- **Problem to work on**
Which lines below hold the word "background"? Copy all of them.

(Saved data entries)
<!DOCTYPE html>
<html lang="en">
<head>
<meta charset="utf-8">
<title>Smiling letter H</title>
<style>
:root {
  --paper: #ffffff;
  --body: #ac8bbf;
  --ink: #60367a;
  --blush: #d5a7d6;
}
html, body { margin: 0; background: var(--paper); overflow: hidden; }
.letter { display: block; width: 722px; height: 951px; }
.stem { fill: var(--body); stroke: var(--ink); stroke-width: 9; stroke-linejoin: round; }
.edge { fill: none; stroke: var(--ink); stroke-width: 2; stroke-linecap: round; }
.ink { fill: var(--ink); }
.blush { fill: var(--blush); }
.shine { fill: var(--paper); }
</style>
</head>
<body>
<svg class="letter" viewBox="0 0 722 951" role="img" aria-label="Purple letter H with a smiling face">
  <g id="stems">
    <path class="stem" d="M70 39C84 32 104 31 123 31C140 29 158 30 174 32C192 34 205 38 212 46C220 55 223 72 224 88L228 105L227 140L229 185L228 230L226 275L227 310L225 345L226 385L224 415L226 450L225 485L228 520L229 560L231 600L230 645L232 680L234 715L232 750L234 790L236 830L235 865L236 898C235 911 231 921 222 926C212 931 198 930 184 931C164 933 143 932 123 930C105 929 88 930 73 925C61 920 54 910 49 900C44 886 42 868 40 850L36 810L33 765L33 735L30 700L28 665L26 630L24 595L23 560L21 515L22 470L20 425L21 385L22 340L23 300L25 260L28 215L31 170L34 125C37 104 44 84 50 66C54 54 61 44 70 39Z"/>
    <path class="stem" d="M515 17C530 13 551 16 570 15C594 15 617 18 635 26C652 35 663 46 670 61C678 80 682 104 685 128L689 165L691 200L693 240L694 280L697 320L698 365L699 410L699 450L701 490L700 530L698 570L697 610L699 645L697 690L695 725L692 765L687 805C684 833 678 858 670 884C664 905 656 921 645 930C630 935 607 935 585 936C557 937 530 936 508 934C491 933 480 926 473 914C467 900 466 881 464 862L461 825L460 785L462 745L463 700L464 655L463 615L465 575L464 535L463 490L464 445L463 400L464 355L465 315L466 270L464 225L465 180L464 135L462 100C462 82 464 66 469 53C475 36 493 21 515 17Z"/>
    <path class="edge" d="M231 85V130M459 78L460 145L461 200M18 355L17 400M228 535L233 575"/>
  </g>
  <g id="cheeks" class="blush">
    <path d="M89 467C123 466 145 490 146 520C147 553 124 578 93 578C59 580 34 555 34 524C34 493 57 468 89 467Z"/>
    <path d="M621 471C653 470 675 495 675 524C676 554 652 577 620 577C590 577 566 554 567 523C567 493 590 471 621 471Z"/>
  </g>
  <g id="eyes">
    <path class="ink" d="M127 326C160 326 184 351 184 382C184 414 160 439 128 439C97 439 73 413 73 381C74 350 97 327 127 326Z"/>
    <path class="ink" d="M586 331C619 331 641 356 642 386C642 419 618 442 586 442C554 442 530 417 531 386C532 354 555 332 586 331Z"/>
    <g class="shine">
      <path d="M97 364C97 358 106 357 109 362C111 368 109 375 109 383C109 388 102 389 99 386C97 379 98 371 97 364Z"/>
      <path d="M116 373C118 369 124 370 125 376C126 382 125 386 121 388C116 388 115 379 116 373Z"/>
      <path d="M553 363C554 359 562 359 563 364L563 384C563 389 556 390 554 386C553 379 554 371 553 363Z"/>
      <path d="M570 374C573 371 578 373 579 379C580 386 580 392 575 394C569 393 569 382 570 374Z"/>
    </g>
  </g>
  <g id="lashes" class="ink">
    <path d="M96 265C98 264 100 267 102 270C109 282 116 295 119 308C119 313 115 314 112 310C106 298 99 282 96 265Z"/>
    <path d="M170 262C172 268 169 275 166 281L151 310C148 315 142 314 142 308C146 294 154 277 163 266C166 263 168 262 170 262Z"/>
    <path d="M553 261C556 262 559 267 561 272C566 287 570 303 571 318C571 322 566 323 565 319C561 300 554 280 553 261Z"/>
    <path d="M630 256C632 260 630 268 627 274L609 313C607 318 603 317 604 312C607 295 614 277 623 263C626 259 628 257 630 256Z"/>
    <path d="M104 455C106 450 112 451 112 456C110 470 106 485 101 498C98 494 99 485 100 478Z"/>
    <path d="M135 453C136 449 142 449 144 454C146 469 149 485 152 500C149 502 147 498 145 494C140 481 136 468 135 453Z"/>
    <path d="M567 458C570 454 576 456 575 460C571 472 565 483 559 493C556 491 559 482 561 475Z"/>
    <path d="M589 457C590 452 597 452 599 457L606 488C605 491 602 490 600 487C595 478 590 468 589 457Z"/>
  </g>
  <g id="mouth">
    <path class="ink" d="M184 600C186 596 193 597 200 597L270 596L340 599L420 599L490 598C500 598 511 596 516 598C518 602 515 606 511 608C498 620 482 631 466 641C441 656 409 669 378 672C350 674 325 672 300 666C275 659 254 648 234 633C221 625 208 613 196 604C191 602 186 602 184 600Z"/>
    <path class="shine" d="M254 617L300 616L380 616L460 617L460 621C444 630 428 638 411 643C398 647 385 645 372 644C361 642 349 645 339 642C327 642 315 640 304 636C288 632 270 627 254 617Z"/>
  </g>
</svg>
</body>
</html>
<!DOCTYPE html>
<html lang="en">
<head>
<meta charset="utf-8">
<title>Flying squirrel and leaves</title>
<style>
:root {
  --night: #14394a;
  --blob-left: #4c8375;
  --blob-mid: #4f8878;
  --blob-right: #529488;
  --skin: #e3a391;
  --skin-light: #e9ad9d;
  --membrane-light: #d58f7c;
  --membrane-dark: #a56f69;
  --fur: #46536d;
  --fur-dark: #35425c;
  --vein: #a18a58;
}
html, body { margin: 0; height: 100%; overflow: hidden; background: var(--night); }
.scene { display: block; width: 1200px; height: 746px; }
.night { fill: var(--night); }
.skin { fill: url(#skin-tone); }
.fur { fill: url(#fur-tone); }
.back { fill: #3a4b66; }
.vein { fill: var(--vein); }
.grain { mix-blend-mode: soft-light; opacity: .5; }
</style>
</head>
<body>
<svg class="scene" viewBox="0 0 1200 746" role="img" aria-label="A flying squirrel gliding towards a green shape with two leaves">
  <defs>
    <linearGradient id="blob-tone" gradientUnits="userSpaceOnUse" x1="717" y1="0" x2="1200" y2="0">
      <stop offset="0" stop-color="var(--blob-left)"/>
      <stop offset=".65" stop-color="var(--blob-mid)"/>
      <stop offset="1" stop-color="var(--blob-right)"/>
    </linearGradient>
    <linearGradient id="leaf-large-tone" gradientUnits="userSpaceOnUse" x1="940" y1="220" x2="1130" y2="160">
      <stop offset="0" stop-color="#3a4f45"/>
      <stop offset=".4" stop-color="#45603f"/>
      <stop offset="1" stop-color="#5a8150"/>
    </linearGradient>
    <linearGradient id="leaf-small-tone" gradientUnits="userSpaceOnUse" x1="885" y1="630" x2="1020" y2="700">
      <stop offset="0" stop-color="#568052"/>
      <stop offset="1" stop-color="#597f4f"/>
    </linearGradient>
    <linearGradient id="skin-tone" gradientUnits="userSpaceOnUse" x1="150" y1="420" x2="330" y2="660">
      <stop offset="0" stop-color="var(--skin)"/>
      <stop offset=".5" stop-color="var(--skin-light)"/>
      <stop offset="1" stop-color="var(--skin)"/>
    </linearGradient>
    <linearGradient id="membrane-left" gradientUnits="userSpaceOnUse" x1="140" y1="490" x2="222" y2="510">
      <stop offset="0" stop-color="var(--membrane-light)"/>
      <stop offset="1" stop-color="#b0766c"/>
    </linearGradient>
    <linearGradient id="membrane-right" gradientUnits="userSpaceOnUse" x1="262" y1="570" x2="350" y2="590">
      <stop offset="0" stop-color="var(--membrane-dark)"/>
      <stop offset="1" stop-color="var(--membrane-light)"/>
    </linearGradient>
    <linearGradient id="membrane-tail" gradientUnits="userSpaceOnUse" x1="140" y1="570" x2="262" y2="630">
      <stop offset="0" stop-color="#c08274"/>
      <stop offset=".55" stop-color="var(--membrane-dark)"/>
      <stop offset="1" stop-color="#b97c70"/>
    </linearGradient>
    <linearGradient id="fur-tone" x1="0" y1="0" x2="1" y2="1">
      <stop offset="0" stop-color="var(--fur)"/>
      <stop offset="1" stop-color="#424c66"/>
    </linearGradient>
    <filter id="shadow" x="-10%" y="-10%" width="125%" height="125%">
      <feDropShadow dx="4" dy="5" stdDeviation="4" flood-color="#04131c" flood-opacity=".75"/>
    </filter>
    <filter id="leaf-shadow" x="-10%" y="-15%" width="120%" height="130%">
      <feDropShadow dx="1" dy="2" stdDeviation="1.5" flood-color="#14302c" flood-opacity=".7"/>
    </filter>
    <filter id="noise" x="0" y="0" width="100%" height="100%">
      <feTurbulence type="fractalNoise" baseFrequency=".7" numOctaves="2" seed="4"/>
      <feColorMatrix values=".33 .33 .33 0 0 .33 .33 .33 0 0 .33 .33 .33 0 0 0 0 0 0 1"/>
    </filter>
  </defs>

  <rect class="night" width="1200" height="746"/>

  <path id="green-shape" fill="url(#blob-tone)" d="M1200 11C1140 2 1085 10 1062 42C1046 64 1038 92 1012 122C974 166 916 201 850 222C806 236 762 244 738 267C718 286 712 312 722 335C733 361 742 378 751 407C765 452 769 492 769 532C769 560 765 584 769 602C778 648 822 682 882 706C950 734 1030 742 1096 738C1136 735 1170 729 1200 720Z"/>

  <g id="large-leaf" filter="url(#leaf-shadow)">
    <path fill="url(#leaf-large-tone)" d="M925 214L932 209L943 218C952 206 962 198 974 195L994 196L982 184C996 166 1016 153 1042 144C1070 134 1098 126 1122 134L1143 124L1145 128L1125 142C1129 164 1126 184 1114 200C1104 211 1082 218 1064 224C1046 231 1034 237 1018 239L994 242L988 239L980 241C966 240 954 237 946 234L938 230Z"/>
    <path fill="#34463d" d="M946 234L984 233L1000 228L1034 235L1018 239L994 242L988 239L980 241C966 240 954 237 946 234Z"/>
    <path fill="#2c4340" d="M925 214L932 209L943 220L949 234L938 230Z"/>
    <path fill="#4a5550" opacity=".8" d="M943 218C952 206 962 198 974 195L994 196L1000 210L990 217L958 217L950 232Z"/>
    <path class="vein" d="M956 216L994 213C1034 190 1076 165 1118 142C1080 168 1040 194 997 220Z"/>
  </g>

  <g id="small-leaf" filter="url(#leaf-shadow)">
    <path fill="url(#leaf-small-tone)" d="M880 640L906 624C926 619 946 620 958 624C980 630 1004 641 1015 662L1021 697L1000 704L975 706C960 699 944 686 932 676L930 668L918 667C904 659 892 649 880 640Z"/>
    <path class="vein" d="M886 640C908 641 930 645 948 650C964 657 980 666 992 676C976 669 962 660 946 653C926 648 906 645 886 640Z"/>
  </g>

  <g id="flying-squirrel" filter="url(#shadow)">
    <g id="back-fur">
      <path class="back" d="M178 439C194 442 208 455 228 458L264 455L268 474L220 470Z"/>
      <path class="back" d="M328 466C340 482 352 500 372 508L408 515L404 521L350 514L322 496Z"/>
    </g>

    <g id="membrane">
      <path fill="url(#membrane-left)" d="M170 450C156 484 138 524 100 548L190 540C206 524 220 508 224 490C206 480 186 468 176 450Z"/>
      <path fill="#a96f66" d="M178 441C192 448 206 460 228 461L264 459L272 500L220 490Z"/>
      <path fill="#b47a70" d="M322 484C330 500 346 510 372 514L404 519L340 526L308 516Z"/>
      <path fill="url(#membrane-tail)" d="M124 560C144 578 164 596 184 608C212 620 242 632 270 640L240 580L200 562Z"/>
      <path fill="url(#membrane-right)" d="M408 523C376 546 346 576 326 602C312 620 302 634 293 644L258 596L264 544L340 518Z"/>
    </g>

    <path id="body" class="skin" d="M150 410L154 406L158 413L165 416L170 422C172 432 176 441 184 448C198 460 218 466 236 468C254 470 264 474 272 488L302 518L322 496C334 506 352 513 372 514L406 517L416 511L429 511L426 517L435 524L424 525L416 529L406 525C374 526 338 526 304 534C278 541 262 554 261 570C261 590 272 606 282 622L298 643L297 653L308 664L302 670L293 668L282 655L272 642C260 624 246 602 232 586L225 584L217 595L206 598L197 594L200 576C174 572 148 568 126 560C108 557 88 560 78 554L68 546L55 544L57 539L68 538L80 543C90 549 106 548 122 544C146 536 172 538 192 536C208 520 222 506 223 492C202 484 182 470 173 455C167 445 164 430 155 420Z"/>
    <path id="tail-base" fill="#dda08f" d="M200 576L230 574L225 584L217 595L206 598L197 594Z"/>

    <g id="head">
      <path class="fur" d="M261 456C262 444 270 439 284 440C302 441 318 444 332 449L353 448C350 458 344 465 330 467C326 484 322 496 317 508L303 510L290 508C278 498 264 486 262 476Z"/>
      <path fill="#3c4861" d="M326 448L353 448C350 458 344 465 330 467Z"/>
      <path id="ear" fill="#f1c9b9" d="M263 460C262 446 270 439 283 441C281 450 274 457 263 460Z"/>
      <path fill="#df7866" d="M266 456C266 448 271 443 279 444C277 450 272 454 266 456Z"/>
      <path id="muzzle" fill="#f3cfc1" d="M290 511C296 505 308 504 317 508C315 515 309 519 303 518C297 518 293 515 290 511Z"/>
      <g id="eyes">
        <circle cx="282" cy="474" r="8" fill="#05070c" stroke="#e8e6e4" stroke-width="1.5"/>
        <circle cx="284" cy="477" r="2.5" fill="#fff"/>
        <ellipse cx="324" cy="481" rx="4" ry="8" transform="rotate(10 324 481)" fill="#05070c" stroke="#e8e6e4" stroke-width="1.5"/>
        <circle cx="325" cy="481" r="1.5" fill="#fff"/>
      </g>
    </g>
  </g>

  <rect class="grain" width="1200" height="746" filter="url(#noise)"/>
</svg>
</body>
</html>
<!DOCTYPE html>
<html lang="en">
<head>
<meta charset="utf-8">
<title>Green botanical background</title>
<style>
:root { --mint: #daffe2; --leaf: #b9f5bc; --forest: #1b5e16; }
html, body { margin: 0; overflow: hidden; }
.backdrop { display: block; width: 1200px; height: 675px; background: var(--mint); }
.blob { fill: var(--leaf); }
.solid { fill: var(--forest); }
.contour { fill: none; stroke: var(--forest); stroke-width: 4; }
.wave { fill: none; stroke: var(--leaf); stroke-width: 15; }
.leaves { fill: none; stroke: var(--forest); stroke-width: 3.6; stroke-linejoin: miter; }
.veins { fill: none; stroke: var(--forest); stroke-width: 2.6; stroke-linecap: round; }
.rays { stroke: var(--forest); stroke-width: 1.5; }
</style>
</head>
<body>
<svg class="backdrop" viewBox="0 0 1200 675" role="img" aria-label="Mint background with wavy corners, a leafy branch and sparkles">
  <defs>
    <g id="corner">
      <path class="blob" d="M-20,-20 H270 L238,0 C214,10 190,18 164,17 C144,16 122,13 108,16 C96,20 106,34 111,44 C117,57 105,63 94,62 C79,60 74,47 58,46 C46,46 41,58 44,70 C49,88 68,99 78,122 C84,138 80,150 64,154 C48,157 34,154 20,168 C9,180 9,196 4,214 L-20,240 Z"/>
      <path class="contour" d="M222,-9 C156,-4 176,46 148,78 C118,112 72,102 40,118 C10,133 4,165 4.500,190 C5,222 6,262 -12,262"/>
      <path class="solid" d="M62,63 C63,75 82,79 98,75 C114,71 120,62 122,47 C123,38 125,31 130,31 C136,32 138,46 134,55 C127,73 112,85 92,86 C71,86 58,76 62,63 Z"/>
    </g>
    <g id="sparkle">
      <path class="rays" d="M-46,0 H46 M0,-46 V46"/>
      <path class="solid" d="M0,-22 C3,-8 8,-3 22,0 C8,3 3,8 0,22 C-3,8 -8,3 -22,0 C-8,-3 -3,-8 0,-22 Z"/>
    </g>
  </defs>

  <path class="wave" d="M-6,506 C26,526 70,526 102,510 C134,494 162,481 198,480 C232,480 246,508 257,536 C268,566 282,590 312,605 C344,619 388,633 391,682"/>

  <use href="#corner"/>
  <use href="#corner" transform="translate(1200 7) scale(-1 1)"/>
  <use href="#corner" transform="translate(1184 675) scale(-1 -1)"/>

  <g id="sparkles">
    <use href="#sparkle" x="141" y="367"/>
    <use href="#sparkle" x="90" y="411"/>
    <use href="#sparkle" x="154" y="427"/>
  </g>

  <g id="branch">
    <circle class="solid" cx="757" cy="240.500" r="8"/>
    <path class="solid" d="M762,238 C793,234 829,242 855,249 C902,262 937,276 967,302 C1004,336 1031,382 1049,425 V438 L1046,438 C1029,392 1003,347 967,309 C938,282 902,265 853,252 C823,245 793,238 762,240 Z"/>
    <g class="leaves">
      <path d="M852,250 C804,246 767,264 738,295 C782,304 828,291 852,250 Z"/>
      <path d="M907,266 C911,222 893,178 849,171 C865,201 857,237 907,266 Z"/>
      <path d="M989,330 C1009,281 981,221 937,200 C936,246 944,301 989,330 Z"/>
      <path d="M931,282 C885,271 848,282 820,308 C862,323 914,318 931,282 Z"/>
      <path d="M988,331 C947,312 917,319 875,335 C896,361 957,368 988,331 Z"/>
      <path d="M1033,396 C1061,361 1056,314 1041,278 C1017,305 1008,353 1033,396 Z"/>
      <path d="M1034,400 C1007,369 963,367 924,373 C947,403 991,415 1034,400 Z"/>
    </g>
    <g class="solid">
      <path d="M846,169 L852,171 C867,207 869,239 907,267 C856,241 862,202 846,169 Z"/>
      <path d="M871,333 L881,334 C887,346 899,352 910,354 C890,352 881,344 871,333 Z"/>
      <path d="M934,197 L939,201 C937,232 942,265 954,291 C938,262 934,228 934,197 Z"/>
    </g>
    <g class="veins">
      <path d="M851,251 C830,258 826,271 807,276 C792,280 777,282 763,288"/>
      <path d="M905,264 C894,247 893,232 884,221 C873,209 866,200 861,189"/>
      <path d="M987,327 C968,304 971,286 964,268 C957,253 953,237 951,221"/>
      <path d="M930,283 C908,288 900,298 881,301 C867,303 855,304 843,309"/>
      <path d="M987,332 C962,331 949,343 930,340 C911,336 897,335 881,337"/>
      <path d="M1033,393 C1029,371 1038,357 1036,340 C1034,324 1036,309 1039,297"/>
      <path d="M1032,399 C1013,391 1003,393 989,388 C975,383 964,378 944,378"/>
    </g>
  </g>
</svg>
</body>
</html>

- **Solution below**
html, body { margin: 0; background: var(--paper); overflow: hidden; }
html, body { margin: 0; height: 100%; overflow: hidden; background: var(--night); }
<title>Green botanical background</title>
.backdrop { display: block; width: 1200px; height: 675px; background: var(--mint); }
<svg class="backdrop" viewBox="0 0 1200 675" role="img" aria-label="Mint background with wavy corners, a leafy branch and sparkles">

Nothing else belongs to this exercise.